All good reasons, the first 3 are reasons to start a 100% effort job search RIGHT NOW.
I was going to add “lack of challenge” but @Aaron beat me to it.
I figured out it was time when my toddler fell at daycare and needed stitches. I was overjoyed to have the chance to spend the day with him, stitches and emergency room and all. It’s pretty bad when you are more happy about spending time with your kid than worried about his injury. That was the day I realized I wasn’t spending enough time with my kids and needed to take telecommuting seriously.
Oh jeez, I have met all of these reasons. :-O
I will quit my job in a few days. I’m not kidding, things have gone out of control there, and I’ll have to put an end to that… Thanks for sharing this great article Susan… 🙂
I always said the only way I would go freelance was if I lost my job. Well, I was “freelanced” 12 years ago and haven’t looked back since. I’ve been offered full-time employment numerous times, but luckily I haven’t had to take it. I have an advantage in that my wife has always been employed full-time, so benefits have never been an issue, but she changes jobs every 4-5 years. If you are looking for a new full-time gig, the best time is always when you have a job like Melanie said.

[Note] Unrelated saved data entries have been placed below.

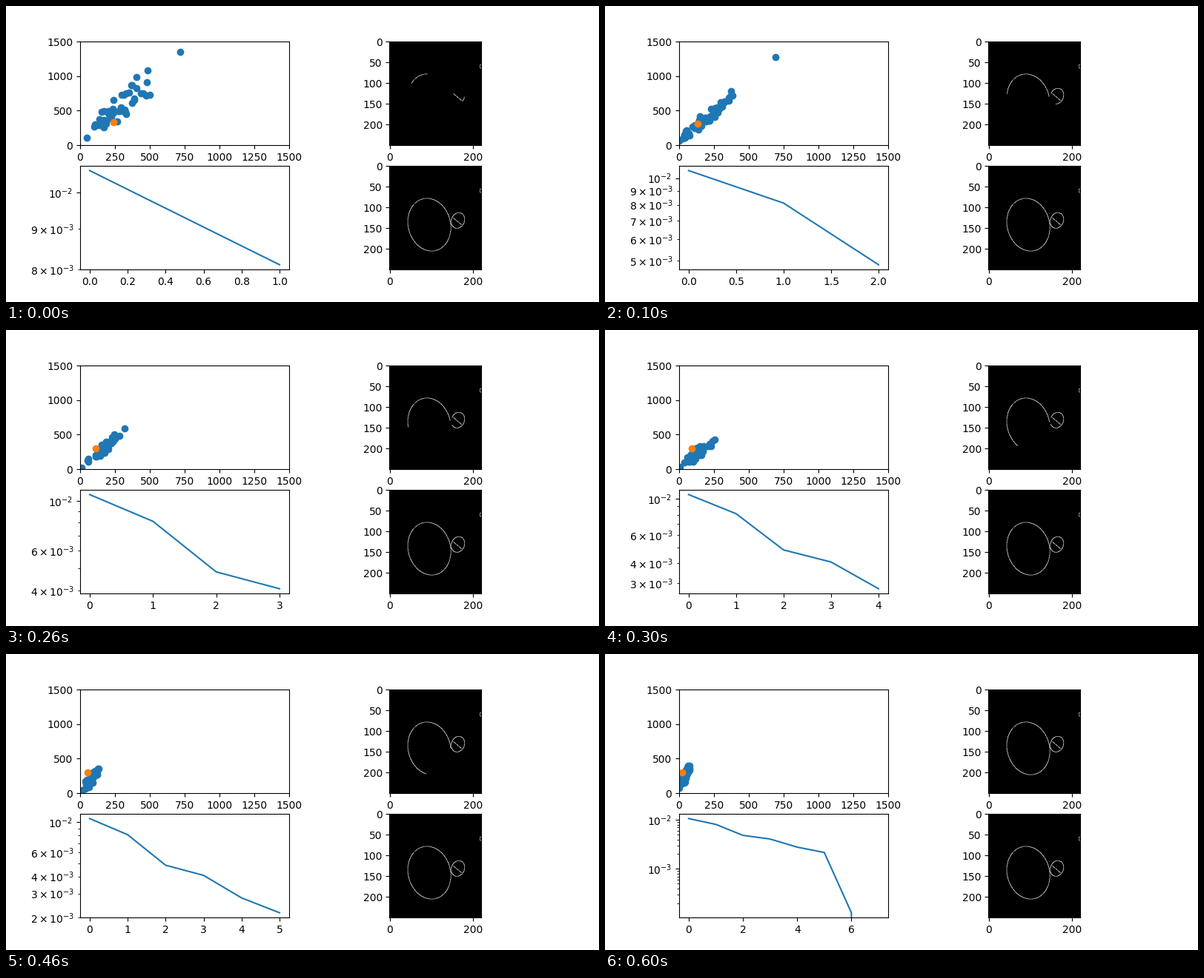
Write a matplotlib script that moves like this. It is 800x400 px and loops after 0.7 s.

```python
import numpy as np
import matplotlib.pyplot as plt
from matplotlib.animation import FuncAnimation

H, W = 250, 220
STEPS = 7

# Skewed ellipses: centre x, y, radii, skew
BODY = (95.5, 141.5, 51.5, 63.5, 0.11)
LOOP = (164, 131.3, 16, 18.8, -0.15)
FULL = (-180, 180)

# Visible arc per step, clockwise degrees from the top
BODY_ARCS = [(-46, -4), (-73, 80), (-98, 80), (-154, 84), (-173, 90), (-186, 169), (-186, 174)]
LOOP_ARCS = [(97, 143), (-65, 189), (-65, 230), (-65, 236), FULL, FULL, FULL]

# Share of differing pixels after each generation
LOSS = np.array([586, 446, 266, 224, 153, 119, 7, 0]) / (H * W)

# Each generation lies along a ridge: lower end, upper end, mean place, spread
RIDGES = [((50, 110), (721, 1355), 0.36, 170),
          ((0, 60), (692, 1275), 0.3, 80),
          ((10, 20), (320, 590), 0.55, 60),
          ((5, 30), (253, 430), 0.5, 70),
          ((0, 10), (135, 350), 0.55, 60),
          ((0, 10), (85, 340), 0.65, 60),
          ((0, 75), (75, 400), 0.6, 50)]
BEST = [(240, 327), (133, 311), (112, 295), (90, 300), (53, 300), (35, 321), (19, 300)]


def plot_pixels(img, x, y):
    img[np.rint(y).astype(int), np.rint(x).astype(int)] = 1


def outline(img, shape, arc):
    cx, cy, rx, ry, skew = shape
    t = np.linspace(0, 2 * np.pi, 2000)
    x, y = cx + rx * np.cos(t), cy + ry * np.sin(t + skew)
    angle = np.degrees(np.arctan2(x - cx, cy - y))
    show = (angle - arc[0]) % 360 <= arc[1] - arc[0]
    plot_pixels(img, x[show], y[show])


def edges(body=FULL, loop=FULL):
    img = np.zeros((H, W))
    outline(img, BODY, body)
    outline(img, LOOP, loop)
    plot_pixels(img, np.linspace(153, 173, 60), np.linspace(125, 142, 60))
    t = np.linspace(-1, 1, 20)
    plot_pixels(img, 217 + 2 * t**4, 59.5 + 4.5 * t)
    return img


def population(k, n=48):
    low, high, mean, spread = RIDGES[k]
    rng = np.random.default_rng(k)
    u = rng.beta(6 * mean, 6 * (1 - mean), n)
    u[0], u[-1] = 0, 1
    width = 2 * spread * np.sqrt(u * (1 - u))
    x = low[0] + (high[0] - low[0]) * u + 0.3 * width * rng.uniform(-1, 1, n)
    y = low[1] + (high[1] - low[1]) * u + width * rng.uniform(-1, 1, n)
    return np.maximum(x, 0), np.maximum(y, 0)


fig, ((ax_pop, ax_try), (ax_loss, ax_goal)) = plt.subplots(2, 2, figsize=(8, 4), dpi=100)


def draw(k):
    for ax in fig.axes:
        ax.clear()
    ax_pop.scatter(*population(k))
    ax_pop.scatter(*BEST[k])
    ax_pop.set(xlim=(0, 1500), ylim=(0, 1500), xticks=range(0, 1501, 250))
    ax_loss.semilogy(LOSS[:k + 2])
    ax_try.imshow(edges(BODY_ARCS[k], LOOP_ARCS[k]), cmap="gray", vmin=0, vmax=1)
    ax_goal.imshow(edges(), cmap="gray", vmin=0, vmax=1)
    return []


anim = FuncAnimation(fig, draw, frames=STEPS, init_func=lambda: [],
                     interval=100, repeat=True, repeat_delay=0)
plt.show()
```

When I realized that I was working harder for somebody else’s dream than my own.
this reason sounds much stronger to me. I feel like I’ve met my own thinking today. I take it as my Christmas gift. Will soon implement.
Well, I got out my last job due yje lack of understanding of my work: I was hired to make some website programming in an agency, but my former boss would fight me everytime I was “wasting my time, writting stupid nonsense text” at note pad…
I think I gotta send that to “clients from hell” : )
I’ve always found internal bleeding to be a good indicator that it was time to quit. I wish I was joking. Please learn from my mistake people.
I had a day time full time job together with an online job which was still part time that moment. When I felt that I’m getting sickly and I did not like my team leader I decided to quit. I realized that I could have great money on my online job (when going full time) than with my day time job. Yes, I resigned and I focused on my online job. If you think that you can make more money on your sideline job, don’t hesitate to resign if that full time job is low compensated.
I’m right in the middle of this process, I’m working freelance on the side (takes tons of time!) but I’m not getting enough income yet to match my day job. I guess I’ll wait a little while longer and find maybe a new outlet or two for my video editing before putting in my 2 weeks.
You know it’s time to quite and go freelance when your boss begins pawing at you relentlessly and cooking up schemes to get you to go on business trips with him that have nothing to do with your expertise (that, among other things).
I work for an amazing charity for children who have had the most dreadful lives. It offers advice and counselling – and I work co-ordinating the ‘drop-in’ – its the most emotionally draining and underpaid work I have ever done. I have nightmares about the kids and am exhausted when I get home to my 4 year old. I am also an artist and photographer with great business ideas – and when I do get a freelance job, 2 days covers two weeks worth of salary for my day job. But, I am petrified of giving up regular money, especially in this climate. … My husband is so behind me giving it up as he sees how it effects me (lots of tears) … And although I am scared, I will do it. If there is one thing I have learned in life, its that whenever I have been brave, life is enhanced… and if it all goes wrong, I will get a temp job to pay the bills. Good luck everyone and thanks for your posts.
Your story is touching and powerful. You’re doing a great job by supporting those kids. And in that you should feel proud about yourself.
Hope it will be easy for you from here on.